[TASK GOAL] In the entries below, every line with the string "margin" is to be reported.

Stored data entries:
Start of Block
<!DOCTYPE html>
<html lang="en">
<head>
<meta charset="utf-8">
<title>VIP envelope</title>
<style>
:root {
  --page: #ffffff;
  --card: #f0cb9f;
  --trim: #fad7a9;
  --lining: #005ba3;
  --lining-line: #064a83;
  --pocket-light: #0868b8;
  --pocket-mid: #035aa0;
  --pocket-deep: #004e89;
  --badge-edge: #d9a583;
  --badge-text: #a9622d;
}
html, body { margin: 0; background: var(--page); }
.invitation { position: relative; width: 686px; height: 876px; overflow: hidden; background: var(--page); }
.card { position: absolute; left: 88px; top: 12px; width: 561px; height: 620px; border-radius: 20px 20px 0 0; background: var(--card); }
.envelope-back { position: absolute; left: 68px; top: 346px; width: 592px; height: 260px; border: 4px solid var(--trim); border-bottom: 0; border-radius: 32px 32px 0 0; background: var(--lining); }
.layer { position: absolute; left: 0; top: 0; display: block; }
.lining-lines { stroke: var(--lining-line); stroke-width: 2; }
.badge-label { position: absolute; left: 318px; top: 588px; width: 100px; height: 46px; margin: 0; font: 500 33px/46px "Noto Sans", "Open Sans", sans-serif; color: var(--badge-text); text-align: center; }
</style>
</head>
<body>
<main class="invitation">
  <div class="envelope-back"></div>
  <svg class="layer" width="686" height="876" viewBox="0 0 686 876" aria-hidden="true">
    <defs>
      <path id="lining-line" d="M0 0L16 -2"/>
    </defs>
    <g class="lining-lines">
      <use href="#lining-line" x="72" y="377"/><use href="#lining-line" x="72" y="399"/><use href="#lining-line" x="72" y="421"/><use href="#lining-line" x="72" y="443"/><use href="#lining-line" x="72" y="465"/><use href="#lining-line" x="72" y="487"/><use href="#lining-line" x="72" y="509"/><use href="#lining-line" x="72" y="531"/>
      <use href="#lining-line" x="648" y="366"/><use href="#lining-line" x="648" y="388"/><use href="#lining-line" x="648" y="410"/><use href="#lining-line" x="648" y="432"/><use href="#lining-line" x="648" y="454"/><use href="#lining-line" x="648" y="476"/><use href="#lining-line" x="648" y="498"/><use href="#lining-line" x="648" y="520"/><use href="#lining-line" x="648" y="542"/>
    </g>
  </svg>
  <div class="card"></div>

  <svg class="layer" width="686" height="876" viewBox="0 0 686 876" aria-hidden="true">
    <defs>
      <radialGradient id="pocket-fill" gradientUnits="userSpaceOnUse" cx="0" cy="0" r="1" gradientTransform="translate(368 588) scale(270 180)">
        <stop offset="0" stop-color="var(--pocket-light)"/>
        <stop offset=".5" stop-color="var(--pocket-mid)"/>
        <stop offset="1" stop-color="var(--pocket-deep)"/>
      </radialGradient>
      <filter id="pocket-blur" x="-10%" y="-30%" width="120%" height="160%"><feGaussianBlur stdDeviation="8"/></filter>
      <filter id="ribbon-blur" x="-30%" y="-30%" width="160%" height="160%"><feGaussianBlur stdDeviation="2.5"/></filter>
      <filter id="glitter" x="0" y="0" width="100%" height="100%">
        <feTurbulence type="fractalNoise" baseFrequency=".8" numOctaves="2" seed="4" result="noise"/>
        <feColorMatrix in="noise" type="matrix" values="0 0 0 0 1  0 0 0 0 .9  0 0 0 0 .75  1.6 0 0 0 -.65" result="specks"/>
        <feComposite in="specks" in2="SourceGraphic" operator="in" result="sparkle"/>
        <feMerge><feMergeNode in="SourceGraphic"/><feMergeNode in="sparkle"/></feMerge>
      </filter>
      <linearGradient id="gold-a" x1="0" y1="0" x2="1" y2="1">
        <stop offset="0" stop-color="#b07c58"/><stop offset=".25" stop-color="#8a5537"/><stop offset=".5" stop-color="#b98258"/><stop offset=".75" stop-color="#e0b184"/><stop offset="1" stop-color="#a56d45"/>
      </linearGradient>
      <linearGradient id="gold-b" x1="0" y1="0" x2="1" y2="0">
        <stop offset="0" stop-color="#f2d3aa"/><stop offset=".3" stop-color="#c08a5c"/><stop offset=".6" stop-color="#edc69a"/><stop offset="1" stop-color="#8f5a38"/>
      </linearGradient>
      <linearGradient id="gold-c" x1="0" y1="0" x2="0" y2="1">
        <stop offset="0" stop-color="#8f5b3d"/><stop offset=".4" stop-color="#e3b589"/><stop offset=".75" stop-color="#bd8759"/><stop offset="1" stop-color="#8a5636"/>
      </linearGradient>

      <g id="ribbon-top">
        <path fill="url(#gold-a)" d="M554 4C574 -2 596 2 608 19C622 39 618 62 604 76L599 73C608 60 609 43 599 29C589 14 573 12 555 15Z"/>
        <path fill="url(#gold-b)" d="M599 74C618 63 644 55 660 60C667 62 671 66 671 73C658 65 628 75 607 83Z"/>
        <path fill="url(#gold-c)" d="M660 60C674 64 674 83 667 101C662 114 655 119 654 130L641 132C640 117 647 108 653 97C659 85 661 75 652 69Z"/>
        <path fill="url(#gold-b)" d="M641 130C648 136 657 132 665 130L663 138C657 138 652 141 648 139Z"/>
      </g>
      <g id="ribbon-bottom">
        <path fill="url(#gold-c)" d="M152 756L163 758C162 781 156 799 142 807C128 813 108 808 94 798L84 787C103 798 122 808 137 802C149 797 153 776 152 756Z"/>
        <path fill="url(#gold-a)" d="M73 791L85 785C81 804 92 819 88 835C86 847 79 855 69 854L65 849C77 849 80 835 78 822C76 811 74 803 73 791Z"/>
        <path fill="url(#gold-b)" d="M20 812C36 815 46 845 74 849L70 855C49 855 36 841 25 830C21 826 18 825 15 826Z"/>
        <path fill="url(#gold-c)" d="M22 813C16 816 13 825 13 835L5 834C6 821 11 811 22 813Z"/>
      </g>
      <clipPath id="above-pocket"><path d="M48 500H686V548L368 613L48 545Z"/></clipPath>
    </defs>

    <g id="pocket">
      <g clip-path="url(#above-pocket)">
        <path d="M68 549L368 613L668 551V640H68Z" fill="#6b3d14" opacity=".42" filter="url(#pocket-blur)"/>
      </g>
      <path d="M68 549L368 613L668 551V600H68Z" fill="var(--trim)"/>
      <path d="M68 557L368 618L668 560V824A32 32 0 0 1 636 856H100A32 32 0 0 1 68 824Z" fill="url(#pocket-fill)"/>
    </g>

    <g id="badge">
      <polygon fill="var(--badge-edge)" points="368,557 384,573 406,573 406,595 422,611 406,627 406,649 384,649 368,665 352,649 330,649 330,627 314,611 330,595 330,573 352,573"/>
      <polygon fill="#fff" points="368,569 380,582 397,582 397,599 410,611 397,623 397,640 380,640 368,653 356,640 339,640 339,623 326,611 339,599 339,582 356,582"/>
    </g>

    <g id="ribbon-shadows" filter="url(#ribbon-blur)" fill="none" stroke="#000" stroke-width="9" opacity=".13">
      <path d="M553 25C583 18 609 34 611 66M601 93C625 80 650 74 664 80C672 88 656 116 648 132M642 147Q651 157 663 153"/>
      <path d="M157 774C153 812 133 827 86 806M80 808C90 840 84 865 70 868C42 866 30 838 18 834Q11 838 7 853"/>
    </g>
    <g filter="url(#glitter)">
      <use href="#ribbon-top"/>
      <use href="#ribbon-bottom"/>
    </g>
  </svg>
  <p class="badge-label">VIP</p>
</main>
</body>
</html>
End of Block
[REPLY TO THE EXERCISE]
html, body { margin: 0; background: var(--page); }
.badge-label { position: absolute; left: 318px; top: 588px; width: 100px; height: 46px; margin: 0; font: 500 33px/46px "Noto Sans", "Open Sans", sans-serif; color: var(--badge-text); text-align: center; }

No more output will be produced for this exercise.